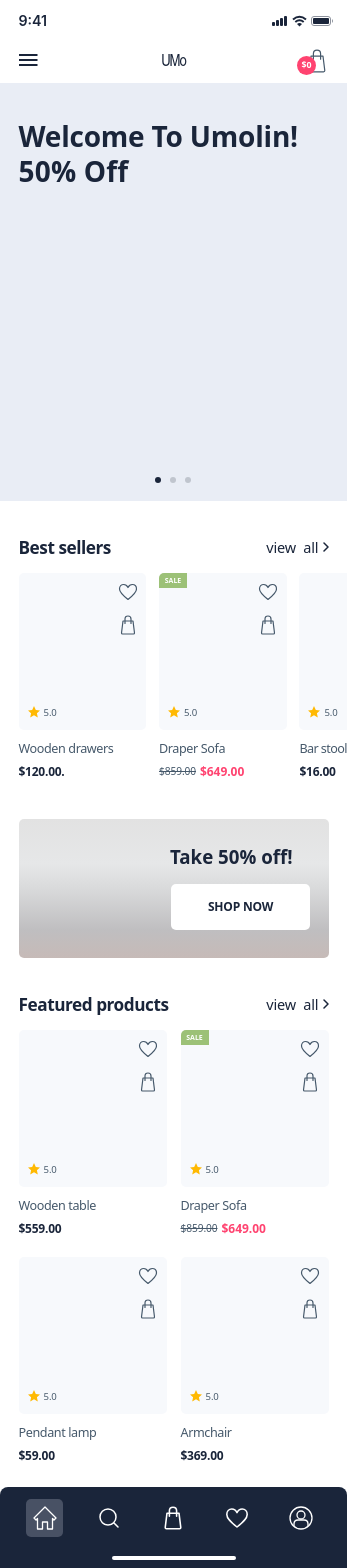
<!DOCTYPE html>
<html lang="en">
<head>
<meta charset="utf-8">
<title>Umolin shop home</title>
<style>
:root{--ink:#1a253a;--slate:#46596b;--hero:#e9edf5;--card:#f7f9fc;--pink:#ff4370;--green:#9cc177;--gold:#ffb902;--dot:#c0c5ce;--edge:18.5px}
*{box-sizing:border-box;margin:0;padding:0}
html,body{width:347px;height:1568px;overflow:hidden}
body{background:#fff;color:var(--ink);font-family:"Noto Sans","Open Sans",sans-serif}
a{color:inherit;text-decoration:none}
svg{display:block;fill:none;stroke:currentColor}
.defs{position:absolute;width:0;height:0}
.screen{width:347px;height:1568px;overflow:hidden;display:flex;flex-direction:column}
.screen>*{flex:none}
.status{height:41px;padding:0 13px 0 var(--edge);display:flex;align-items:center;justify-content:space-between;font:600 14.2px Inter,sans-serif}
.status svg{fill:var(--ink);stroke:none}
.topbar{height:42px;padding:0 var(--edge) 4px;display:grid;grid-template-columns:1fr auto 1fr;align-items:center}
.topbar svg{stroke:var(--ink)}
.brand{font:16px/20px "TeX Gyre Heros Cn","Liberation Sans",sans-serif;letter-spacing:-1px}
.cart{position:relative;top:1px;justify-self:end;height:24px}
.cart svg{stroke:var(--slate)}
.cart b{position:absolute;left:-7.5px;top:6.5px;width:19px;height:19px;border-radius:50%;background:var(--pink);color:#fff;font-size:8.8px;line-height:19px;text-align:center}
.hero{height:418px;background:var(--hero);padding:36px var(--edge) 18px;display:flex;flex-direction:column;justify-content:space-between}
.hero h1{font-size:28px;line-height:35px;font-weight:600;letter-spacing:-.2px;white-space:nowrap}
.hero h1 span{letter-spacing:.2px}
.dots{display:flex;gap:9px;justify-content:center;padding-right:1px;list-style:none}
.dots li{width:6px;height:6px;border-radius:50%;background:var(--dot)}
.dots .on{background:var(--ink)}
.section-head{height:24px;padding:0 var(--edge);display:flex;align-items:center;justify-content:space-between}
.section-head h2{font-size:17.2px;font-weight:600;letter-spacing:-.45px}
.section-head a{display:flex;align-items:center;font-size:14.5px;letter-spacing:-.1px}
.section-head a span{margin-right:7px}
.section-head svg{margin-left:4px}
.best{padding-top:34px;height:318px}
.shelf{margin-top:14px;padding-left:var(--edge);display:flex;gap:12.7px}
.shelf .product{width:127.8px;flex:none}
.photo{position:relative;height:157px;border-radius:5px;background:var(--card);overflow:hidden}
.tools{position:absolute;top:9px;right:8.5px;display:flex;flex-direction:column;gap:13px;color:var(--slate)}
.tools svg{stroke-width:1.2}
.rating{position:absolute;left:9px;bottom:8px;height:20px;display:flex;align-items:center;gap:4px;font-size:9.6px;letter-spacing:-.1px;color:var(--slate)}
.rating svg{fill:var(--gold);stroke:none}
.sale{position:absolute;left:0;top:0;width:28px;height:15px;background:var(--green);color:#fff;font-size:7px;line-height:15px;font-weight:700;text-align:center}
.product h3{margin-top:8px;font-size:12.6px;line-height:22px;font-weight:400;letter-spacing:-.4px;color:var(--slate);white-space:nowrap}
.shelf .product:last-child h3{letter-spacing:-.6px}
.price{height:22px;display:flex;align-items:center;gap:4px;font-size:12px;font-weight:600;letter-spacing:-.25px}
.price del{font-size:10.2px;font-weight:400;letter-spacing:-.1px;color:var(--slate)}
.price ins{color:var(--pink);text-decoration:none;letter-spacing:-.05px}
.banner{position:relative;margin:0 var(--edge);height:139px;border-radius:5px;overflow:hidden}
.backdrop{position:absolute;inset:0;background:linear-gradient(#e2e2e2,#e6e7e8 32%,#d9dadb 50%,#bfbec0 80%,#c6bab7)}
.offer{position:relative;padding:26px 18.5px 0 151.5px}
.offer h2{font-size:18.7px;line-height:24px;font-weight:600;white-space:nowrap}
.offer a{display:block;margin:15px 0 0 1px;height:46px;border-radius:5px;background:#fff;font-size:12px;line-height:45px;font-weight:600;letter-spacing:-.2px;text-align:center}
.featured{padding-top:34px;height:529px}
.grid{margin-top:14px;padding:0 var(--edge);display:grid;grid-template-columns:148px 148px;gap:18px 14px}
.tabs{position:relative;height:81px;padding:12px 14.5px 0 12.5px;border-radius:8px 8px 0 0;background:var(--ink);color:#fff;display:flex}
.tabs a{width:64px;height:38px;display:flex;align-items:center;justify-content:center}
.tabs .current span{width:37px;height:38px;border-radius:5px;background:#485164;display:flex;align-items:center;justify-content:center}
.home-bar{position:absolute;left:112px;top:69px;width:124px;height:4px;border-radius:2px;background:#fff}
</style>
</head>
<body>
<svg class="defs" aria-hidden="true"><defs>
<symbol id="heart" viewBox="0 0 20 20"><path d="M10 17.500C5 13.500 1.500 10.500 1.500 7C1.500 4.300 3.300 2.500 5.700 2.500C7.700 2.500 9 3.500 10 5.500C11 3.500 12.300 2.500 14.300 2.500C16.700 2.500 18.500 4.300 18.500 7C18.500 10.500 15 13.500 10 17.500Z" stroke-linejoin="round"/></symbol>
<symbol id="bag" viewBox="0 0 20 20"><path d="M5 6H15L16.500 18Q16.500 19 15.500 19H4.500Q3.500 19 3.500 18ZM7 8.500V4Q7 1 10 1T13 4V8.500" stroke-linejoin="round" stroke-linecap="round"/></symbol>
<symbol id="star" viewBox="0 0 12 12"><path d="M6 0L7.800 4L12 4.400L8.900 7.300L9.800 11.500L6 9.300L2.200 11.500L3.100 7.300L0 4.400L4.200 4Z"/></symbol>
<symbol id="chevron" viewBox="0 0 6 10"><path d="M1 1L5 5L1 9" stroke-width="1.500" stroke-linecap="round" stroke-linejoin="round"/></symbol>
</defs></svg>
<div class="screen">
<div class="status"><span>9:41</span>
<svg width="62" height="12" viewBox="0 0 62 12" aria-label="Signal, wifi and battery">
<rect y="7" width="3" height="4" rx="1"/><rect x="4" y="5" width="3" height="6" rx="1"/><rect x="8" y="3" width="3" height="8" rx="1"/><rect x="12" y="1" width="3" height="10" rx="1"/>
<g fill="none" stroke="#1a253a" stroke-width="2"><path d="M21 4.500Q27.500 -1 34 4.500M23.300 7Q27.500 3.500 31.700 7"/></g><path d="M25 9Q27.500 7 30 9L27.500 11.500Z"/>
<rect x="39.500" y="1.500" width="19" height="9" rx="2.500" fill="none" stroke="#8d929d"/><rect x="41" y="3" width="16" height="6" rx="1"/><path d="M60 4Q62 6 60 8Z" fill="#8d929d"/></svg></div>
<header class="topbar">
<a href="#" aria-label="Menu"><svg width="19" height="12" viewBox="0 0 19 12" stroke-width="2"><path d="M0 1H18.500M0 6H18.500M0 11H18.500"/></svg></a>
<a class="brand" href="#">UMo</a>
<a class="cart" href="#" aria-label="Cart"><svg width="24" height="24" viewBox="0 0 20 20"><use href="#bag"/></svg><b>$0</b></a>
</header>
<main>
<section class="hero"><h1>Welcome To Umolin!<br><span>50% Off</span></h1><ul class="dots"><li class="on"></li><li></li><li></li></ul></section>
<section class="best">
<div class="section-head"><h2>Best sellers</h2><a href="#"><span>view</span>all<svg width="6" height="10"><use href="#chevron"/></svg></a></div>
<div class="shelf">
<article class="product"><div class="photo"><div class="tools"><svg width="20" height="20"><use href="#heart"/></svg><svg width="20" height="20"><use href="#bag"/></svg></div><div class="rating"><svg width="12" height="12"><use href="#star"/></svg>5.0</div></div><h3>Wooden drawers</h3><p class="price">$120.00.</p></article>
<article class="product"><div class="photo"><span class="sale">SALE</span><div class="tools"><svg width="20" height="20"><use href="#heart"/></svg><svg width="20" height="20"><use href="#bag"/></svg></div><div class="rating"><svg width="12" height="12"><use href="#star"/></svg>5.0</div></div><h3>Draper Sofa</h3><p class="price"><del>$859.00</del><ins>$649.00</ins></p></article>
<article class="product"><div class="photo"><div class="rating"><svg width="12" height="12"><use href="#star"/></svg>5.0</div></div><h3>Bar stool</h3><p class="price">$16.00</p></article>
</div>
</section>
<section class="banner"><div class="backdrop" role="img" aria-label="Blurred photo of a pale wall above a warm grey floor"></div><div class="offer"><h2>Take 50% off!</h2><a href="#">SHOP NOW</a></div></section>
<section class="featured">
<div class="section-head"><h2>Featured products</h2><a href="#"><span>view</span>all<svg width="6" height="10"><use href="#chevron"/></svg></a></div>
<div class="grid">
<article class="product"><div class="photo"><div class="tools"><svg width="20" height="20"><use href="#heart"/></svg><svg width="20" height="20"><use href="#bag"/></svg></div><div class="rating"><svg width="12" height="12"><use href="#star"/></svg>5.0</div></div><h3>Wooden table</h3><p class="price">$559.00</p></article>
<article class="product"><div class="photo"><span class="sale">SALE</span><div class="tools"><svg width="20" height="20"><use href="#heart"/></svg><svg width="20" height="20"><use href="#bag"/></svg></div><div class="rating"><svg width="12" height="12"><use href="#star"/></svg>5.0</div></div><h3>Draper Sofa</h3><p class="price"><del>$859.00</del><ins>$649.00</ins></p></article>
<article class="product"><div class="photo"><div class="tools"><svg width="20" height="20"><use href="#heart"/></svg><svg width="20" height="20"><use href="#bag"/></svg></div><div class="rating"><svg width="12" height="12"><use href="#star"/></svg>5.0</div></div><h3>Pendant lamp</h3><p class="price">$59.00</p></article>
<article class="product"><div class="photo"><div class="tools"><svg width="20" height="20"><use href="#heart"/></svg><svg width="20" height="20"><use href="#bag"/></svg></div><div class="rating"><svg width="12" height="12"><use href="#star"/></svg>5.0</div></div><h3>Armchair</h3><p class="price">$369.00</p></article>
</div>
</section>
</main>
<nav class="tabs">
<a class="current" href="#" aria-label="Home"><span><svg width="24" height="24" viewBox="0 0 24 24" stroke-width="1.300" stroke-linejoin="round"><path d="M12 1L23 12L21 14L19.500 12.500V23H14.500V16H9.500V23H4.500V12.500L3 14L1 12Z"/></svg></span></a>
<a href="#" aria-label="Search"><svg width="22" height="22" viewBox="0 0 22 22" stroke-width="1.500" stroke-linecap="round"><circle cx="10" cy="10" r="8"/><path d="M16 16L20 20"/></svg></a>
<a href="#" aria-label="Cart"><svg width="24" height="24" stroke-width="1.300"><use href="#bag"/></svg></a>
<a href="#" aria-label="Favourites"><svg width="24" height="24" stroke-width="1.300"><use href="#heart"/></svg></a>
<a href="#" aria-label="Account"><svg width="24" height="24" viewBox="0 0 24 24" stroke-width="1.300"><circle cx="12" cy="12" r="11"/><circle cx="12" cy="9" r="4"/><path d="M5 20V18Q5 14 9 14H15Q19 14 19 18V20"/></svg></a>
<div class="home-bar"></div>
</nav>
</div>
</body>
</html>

+-------+

How many lines of the listing include the string "hidden"? Answer with the number alone.

**ANSWER SECTION**
5